+++ MATERIAL FOR THIS TASK +++

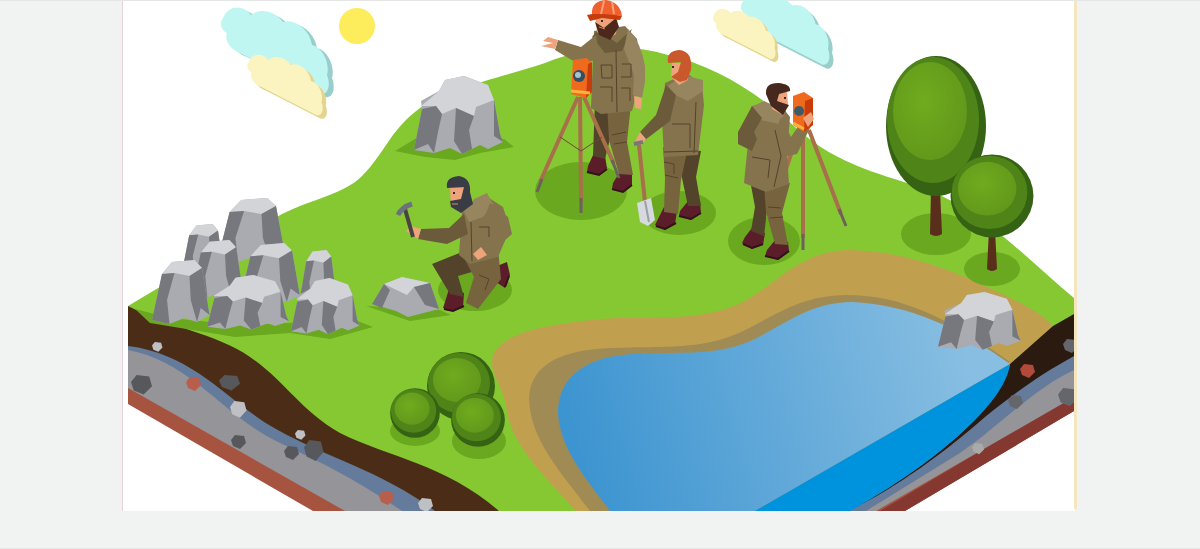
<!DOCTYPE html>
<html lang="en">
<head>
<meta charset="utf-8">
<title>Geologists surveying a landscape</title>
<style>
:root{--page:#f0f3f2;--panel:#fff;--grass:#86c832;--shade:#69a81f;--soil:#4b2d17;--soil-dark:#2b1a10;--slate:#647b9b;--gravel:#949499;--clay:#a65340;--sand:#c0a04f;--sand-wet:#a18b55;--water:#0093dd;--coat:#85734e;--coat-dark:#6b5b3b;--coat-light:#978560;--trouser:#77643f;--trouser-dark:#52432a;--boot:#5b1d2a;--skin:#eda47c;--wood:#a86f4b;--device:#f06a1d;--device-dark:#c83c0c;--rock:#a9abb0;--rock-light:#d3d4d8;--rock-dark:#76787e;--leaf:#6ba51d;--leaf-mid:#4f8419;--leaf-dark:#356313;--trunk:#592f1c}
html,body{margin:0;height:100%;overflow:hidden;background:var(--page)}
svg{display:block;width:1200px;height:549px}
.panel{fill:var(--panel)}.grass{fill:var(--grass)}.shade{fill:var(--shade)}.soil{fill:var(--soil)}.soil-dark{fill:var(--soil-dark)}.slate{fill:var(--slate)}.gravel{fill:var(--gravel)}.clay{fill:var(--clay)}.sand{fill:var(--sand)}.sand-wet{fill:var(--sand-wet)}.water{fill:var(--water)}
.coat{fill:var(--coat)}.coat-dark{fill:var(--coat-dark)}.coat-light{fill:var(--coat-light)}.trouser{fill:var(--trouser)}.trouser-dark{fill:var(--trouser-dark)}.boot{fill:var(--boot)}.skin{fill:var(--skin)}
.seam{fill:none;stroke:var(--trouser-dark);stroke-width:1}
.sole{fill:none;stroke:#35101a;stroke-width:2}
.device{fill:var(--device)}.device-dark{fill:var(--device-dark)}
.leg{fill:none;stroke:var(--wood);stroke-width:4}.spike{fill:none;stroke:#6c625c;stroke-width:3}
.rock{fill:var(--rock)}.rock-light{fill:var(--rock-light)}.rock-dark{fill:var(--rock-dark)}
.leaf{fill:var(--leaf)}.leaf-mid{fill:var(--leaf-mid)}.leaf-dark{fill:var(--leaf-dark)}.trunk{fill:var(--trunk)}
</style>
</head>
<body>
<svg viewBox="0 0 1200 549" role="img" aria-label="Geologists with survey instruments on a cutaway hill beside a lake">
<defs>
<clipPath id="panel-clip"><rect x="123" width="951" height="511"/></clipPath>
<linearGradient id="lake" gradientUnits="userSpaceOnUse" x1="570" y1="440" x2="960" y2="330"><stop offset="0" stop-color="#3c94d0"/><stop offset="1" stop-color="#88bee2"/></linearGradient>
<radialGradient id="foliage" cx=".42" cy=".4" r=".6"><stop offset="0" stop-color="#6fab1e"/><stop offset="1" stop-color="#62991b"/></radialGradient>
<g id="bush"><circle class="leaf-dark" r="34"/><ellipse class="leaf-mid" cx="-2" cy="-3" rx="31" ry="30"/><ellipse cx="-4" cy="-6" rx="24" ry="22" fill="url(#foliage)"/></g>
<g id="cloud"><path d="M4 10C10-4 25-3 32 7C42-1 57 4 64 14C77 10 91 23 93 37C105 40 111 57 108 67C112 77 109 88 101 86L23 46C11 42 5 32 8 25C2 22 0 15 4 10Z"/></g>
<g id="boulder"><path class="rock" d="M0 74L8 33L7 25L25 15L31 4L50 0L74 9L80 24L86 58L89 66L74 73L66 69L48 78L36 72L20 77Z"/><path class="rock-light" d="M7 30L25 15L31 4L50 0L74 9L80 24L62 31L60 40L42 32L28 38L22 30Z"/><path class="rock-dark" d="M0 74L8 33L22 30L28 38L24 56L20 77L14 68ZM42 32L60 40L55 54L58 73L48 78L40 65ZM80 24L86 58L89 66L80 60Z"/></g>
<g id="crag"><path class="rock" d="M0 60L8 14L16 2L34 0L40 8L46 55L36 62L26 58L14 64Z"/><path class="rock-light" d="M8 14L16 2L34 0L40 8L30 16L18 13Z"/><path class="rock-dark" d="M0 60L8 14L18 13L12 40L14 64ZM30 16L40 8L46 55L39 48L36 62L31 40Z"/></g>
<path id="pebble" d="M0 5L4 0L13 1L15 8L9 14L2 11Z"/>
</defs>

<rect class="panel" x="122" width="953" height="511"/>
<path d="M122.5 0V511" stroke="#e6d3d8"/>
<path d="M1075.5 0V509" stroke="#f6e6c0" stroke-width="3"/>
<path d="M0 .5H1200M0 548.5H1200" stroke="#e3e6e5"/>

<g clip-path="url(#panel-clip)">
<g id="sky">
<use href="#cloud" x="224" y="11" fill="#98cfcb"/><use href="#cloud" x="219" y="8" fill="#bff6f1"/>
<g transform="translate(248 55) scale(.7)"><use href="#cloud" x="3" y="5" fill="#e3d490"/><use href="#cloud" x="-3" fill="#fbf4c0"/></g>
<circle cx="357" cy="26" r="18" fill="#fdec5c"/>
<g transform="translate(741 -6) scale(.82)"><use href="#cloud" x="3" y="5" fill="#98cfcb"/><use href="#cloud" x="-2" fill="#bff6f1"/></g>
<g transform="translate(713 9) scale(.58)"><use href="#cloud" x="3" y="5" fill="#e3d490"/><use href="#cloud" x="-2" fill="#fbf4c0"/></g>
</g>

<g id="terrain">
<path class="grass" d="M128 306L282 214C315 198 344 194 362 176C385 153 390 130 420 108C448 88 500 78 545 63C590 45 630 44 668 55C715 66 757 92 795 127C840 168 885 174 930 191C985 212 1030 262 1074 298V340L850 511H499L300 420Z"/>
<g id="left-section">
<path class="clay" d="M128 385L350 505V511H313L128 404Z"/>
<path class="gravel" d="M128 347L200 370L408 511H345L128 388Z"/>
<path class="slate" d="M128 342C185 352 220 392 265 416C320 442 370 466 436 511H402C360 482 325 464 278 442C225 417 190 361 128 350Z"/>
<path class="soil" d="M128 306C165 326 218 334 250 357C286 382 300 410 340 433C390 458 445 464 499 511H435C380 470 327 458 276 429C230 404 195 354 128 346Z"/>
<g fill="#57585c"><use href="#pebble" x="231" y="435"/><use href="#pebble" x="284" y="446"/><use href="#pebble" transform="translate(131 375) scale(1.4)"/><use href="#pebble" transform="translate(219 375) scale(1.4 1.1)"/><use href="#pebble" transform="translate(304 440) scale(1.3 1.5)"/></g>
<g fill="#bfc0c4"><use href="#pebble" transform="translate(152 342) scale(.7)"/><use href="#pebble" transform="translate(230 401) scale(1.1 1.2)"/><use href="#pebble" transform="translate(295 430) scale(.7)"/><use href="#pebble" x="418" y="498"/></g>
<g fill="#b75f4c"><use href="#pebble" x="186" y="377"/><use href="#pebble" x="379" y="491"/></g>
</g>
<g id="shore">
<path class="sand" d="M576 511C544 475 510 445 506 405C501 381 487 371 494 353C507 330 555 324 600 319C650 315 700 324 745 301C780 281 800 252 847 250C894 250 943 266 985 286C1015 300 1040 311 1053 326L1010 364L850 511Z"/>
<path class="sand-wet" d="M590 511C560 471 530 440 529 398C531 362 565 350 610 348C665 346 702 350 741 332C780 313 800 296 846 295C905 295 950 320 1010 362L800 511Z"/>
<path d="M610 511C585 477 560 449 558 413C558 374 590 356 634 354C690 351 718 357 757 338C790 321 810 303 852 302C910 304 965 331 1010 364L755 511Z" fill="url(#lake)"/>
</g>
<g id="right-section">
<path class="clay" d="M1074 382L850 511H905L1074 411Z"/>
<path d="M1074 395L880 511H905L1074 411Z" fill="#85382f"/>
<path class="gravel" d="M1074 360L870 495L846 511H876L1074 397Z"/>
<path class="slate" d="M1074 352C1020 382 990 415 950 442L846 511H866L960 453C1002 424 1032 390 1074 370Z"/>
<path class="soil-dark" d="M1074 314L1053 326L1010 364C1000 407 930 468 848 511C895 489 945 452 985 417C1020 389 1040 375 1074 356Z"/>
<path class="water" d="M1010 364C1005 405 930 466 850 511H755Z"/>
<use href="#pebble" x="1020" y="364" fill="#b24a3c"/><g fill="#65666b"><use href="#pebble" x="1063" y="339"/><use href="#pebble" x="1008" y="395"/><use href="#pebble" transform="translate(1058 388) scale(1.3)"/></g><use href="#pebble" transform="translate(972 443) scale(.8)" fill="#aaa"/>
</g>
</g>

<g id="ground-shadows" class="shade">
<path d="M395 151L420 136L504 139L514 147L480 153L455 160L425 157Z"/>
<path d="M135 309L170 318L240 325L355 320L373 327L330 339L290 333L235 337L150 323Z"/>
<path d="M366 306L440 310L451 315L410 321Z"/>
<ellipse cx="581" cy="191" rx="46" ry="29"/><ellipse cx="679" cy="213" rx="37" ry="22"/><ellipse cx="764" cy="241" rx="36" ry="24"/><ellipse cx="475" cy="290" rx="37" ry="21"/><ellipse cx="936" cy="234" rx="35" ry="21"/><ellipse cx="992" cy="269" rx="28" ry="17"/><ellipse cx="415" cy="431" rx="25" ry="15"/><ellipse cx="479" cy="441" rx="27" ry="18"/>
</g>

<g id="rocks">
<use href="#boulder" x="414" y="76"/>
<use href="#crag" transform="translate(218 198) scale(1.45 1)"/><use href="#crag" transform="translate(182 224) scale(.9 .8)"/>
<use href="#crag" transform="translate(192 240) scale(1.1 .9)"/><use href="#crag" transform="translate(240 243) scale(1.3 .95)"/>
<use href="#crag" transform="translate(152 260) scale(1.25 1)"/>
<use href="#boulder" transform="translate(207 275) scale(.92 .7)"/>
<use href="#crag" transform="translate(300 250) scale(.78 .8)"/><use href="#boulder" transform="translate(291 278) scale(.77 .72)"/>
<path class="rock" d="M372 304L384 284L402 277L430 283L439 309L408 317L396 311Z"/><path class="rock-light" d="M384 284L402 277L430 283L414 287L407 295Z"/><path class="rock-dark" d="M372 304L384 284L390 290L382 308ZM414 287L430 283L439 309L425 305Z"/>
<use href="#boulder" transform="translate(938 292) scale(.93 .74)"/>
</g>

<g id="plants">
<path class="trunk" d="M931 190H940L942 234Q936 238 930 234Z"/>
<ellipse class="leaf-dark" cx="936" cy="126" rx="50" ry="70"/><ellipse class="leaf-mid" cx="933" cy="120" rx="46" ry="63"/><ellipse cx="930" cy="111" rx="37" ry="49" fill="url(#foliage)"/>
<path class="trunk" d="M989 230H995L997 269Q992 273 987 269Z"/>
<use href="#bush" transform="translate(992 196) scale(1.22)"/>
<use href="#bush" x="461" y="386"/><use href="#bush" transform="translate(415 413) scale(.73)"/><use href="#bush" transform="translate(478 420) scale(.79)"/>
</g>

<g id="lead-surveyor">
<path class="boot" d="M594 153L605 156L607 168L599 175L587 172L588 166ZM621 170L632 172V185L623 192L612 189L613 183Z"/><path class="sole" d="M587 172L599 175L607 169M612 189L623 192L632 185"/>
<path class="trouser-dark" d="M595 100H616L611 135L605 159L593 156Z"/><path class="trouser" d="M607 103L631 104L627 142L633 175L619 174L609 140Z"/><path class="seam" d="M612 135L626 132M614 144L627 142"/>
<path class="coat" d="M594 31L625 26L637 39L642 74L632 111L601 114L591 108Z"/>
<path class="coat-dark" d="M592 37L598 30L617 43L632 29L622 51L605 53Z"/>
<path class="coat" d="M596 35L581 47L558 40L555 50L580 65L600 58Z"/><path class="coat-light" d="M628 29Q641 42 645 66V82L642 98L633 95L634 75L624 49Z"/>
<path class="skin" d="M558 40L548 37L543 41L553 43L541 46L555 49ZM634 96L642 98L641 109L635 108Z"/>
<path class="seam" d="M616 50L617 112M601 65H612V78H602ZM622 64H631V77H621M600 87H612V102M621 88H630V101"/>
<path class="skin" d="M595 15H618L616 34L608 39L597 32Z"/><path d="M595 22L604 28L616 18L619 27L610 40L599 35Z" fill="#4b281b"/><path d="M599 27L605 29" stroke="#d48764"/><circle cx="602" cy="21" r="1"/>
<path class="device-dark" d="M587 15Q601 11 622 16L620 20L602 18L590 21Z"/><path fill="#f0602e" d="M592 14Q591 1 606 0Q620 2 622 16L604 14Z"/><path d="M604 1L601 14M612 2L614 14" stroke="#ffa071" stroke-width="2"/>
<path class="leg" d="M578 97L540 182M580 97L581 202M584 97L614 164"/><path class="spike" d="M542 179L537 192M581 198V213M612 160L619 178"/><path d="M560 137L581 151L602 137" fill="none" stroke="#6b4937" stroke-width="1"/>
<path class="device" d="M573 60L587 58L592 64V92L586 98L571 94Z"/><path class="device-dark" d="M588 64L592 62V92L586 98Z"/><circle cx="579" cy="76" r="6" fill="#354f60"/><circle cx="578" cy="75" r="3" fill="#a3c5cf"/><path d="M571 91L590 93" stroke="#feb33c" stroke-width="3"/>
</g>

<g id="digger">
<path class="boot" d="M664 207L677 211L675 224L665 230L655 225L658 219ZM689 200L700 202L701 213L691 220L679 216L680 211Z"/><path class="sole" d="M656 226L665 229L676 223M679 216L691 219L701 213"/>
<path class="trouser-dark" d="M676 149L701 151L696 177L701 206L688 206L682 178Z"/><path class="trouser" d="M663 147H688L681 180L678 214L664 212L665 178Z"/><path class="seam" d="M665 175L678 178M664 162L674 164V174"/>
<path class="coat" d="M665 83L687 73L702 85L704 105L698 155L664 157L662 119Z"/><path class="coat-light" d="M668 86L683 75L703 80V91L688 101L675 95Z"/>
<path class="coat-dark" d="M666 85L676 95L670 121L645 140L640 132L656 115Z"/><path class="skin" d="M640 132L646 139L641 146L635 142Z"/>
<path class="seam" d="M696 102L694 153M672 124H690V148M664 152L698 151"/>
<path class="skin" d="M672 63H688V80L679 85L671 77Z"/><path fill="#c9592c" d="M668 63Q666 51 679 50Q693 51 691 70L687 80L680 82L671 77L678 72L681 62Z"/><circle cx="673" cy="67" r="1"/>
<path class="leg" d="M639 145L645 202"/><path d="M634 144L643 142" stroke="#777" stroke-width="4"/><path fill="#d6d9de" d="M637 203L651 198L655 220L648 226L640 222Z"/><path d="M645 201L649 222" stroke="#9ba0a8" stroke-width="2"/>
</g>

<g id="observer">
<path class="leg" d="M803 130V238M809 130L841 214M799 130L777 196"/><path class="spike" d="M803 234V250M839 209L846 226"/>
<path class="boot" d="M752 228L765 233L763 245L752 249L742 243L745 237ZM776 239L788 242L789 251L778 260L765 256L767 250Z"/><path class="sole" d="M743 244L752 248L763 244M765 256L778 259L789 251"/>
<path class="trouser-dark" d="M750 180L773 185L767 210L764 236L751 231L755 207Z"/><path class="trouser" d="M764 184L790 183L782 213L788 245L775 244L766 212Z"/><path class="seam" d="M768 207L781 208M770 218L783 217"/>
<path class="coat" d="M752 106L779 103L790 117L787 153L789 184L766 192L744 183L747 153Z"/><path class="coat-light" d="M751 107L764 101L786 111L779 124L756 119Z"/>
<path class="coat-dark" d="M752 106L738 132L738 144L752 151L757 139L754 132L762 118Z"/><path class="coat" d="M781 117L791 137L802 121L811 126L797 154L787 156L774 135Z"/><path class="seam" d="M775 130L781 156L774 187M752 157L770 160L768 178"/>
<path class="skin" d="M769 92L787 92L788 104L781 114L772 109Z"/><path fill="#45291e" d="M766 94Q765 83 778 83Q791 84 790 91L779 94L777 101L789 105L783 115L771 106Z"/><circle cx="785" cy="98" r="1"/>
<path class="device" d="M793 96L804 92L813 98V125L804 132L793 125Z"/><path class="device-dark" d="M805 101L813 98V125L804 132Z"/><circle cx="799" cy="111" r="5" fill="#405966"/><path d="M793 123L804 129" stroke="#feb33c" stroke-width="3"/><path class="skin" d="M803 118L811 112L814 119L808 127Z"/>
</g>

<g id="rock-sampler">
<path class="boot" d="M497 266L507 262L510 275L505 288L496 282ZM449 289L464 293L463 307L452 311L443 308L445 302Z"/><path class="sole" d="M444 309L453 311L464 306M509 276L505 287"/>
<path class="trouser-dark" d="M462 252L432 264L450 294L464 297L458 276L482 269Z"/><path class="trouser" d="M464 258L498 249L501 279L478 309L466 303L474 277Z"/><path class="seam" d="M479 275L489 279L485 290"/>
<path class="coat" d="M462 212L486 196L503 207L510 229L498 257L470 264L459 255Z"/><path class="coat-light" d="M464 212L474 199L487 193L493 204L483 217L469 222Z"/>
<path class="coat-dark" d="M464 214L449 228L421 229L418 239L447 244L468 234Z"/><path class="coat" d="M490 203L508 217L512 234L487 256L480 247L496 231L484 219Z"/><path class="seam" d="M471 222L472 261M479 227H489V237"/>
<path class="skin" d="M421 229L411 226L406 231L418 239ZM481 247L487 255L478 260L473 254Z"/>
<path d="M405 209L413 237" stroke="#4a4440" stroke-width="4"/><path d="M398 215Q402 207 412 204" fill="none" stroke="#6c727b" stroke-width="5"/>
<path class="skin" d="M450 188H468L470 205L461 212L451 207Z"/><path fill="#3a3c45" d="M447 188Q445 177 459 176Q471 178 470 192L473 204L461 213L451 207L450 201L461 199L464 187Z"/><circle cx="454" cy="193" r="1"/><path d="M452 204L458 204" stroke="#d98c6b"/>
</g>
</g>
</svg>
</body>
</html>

+++
+++ MATERIAL FOR THIS TASK +++

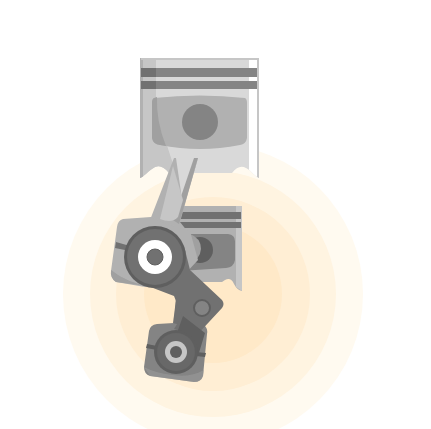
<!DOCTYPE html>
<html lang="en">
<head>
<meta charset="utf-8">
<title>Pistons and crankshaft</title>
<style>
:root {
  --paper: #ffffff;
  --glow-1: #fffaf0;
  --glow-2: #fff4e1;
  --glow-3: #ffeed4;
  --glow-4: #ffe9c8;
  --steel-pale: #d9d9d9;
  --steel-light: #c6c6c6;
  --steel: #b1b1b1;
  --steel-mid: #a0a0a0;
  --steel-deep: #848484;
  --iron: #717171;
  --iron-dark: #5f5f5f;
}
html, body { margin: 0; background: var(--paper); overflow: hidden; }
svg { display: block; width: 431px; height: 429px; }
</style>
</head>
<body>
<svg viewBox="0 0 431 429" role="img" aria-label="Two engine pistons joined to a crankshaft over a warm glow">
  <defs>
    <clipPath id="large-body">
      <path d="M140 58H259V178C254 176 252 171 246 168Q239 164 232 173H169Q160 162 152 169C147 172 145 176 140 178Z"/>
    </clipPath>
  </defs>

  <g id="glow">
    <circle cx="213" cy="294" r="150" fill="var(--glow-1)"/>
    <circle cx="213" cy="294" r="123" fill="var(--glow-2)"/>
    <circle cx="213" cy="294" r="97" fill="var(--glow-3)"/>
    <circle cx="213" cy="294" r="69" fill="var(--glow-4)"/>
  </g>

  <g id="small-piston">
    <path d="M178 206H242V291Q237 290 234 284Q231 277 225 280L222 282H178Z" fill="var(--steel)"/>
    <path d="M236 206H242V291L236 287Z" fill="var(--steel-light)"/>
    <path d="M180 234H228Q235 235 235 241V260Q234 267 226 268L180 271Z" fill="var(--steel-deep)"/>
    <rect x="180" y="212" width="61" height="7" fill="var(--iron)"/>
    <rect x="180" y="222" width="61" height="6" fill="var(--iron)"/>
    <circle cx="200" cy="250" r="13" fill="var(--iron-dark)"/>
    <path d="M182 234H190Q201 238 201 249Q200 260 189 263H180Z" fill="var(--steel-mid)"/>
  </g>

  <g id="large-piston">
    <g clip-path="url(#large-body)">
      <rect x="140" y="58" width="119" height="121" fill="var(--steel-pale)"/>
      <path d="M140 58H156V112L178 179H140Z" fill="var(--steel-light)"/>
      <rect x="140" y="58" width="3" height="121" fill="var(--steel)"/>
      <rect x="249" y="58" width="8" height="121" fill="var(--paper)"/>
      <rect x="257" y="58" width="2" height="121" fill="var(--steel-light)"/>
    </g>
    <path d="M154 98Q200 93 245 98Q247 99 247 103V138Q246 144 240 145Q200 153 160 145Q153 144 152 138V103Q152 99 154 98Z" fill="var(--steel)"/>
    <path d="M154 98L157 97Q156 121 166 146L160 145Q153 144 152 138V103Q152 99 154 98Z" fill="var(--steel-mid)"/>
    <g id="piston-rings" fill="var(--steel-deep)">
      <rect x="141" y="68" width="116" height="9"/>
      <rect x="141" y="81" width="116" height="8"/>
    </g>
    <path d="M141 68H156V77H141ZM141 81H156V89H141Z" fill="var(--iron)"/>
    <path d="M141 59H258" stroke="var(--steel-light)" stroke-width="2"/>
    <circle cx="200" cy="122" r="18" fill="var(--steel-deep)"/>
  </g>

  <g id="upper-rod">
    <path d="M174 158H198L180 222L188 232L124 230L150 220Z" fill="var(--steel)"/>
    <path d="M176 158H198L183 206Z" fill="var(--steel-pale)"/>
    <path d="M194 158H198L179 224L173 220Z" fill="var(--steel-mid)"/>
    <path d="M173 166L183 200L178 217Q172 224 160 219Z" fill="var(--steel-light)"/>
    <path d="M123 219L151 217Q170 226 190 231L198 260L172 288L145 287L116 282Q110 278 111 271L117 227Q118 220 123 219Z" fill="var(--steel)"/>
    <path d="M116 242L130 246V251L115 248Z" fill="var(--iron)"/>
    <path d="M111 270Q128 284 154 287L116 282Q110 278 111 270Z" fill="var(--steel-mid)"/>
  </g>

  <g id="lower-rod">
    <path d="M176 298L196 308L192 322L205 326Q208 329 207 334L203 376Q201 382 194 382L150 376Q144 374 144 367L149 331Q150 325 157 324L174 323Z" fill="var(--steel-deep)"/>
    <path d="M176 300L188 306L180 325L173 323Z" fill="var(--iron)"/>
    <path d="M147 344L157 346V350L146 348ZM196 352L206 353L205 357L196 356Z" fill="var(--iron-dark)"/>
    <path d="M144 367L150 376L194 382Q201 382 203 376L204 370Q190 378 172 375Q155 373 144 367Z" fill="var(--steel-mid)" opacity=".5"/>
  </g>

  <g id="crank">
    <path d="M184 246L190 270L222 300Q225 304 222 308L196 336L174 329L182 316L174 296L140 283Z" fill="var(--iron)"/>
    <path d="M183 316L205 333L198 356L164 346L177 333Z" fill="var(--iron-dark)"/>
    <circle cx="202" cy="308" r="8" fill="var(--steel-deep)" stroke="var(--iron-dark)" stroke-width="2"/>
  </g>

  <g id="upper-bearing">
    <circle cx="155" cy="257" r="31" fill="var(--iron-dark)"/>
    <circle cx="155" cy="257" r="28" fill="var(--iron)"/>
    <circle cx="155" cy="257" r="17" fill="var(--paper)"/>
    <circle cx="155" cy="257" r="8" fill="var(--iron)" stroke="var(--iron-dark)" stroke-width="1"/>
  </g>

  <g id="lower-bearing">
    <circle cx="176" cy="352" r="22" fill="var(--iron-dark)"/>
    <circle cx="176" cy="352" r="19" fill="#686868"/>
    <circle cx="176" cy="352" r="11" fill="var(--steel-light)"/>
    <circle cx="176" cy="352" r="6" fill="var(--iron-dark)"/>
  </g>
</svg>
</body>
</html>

+++

WHAT IS REQUIRED:
Find the word "body" in the data and copy out each line where it turns up.

THE COMPLETED TASK:
html,body{margin:0;height:100%;overflow:hidden;background:var(--page)}
<body>
</body>
html, body { margin: 0; background: var(--paper); overflow: hidden; }
<body>
    <clipPath id="large-body">
    <g clip-path="url(#large-body)">
</body>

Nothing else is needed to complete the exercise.